CONFIDENT: The defense was not prepared for the Eagles today. It's very unlike them to be caught off guard, but Steve Spagnuolo has been able to regroup before, so there's no reason to think he won't have them ready for Dallas next week. having said that, there's got to be concern over the Antonio Pierce situation...

NOT CONFIDENT: Antonio Pierce is playing this up as if everything is fine, and that there's nothing taking his focus way from football. After watching him and the rest of the defense today, I wouldn't necessarily agree. It may be unfair to lay everything on Antonio, but he was not on his game today and was surprised to see that he led the team with 12 tackles. Pierce seemed to commit himself way too often one way or another while shadowing Brian Westbrook, especially on the touchdown pass; Westbrook broke out of a cluster of bodies behind the line of scrimmage and turned to face McNabb. Pierce started to break toward him, but Westbrook slipped a little to the outside and caught Pierce out of position. Westbrook caught the ball and ran right past pierce for the TD. I'm curios to know if anyone else thought that Chase Blackburn should have taken over for him at some point in the second half? He just seemed out of it.

NOT CONFIDENT: The latest word is that Brandon Jacobs' knee injury isn't that serious. While that's great news, my first thought was - "Really? He limped off the field and stood on the sidelines for the rest of the game, but it's not serious... If wasn't serious, why didn't he get back out there ? And if it was even a little serious, why wasn't he in with the trainers getting it worked on, or resting it?" 

Jacobs left the Ravens game after one quarter with a knee injury; He sat out the Cardinals game, then returned for the Redskins game last week. He left today's game... the running game relies on two things - the offensive line and the consistency of its three moving parts. The last thing the Giants need to worry about is Brandon Jacobs' durability.

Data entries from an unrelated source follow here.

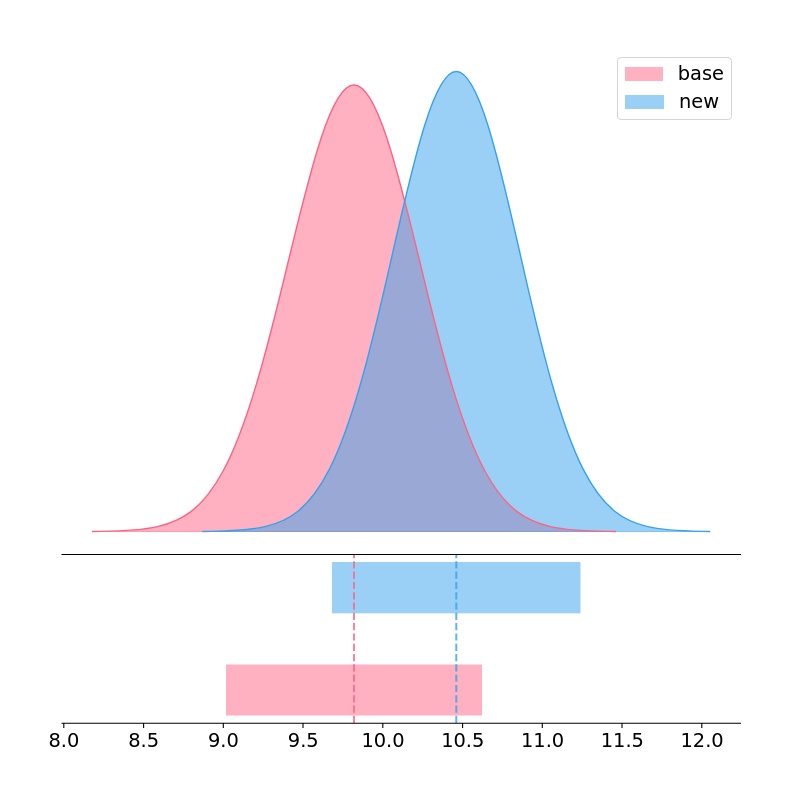
<!DOCTYPE html>
<html lang="en">
<head>
<meta charset="utf-8">
<title>Distribution of base and new</title>
<style>
:root {
  --base: #ff6384;
  --new: #36a2eb;
  --ink: #000;
  --paper: #fff;
  --legend-border: #d4d4d4;
}
* { box-sizing: border-box; }
html, body { margin: 0; overflow: hidden; background: var(--paper); }
.chart {
  position: relative;
  width: 790px;
  height: 800px;
  overflow: hidden;
  background: var(--paper);
  color: var(--ink);
  font: 19.4px/28px "DejaVu Sans", sans-serif;
}
.plot { position: absolute; inset: 0; display: block; }
.base { --series: var(--base); }
.new { --series: var(--new); }
.area { fill: var(--series); fill-opacity: .5; }
.curve { fill: none; stroke: var(--series); stroke-width: 1.4; }
.foot { stroke: var(--series); stroke-opacity: .5; }
.curve, .area { vector-effect: non-scaling-stroke; }
.mean { stroke: var(--series); stroke-width: 2; stroke-dasharray: 7.2 3.1; stroke-opacity: .8; }
.axis { stroke: var(--ink); stroke-width: 1.1; }
.legend {
  position: absolute;
  left: 617px;
  top: 57px;
  width: 115px;
  height: 63px;
  margin: 0;
  padding: 2px 7px;
  list-style: none;
  border: 1px solid var(--legend-border);
  border-radius: 4px;
  background: var(--paper);
}
.legend li { display: flex; align-items: center; gap: 15px; height: 28px; }
.swatch { width: 39px; height: 14px; background: var(--series); opacity: .5; }
.scale {
  position: absolute;
  left: 24px;
  top: 727px;
  width: 718px;
  margin: 0;
  padding: 0;
  list-style: none;
  display: grid;
  grid-template-columns: repeat(9, 1fr);
  text-align: center;
}
</style>
</head>
<body>
<main class="chart">
  <svg class="plot" width="790" height="800" viewBox="0 0 790 800" role="img" aria-label="Two bell curves, base and new, above their intervals and means">
    <defs>
      <path id="bell" vector-effect="non-scaling-stroke" d="M-240 0C-220 -1 -200 0 -180 -11C-160 -22 -140 -45 -120 -135C-110 -180 -100 -244 -90 -325C-80 -406 -70 -505 -60 -607C-50 -708 -40 -809 -30 -882C-20 -956 -10 -1000 0 -1000C10 -1000 20 -956 30 -882C40 -809 50 -708 60 -607C70 -505 80 -406 90 -325C100 -244 110 -180 120 -135C140 -45 160 -22 180 -11C200 0 220 -1 240 0"/>
      <line id="tick" y1="723" y2="728"/>
    </defs>

    <g class="densities">
      <g class="base">
        <use class="area" href="#bell" transform="translate(354 531.5) scale(1.0917 .4465)"/>
        <line class="foot" x1="92" y1="531.5" x2="616" y2="531.5"/>
      </g>
      <g class="new">
        <use class="area" href="#bell" transform="translate(456.3 531.5) scale(1.058 .46)"/>
        <line class="foot" x1="202" y1="531.5" x2="710" y2="531.5"/>
      </g>
      <use class="base curve" href="#bell" transform="translate(354 531.5) scale(1.0917 .4465)"/>
      <use class="new curve" href="#bell" transform="translate(456.3 531.5) scale(1.058 .46)"/>
    </g>

    <g class="intervals">
      <rect class="new area" x="332" y="562" width="248.5" height="51.3"/>
      <rect class="base area" x="226" y="664.5" width="256" height="51"/>
      <line class="base mean" x1="354" y1="723" x2="354" y2="554.5"/>
      <line class="new mean" x1="456.3" y1="723" x2="456.3" y2="554.5"/>
    </g>

    <g class="axis">
      <line x1="61.5" y1="554.5" x2="741" y2="554.5"/>
      <line x1="61.5" y1="723.2" x2="741" y2="723.2"/>
      <use href="#tick" x="63.8"/>
      <use href="#tick" x="143.6"/>
      <use href="#tick" x="223.3"/>
      <use href="#tick" x="303"/>
      <use href="#tick" x="382.8"/>
      <use href="#tick" x="462.6"/>
      <use href="#tick" x="542.3"/>
      <use href="#tick" x="622"/>
      <use href="#tick" x="701.8"/>
    </g>
  </svg>

  <ul class="legend">
    <li class="base"><span class="swatch"></span>base</li>
    <li class="new"><span class="swatch"></span>new</li>
  </ul>

  <ol class="scale">
    <li>8.0</li>
    <li>8.5</li>
    <li>9.0</li>
    <li>9.5</li>
    <li>10.0</li>
    <li>10.5</li>
    <li>11.0</li>
    <li>11.5</li>
    <li>12.0</li>
  </ol>
</main>
</body>
</html>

stats source: sportsline.com

The views expressed in this blog are solely those of the author and do not reflect the views of CBS Sports or CBSSports.com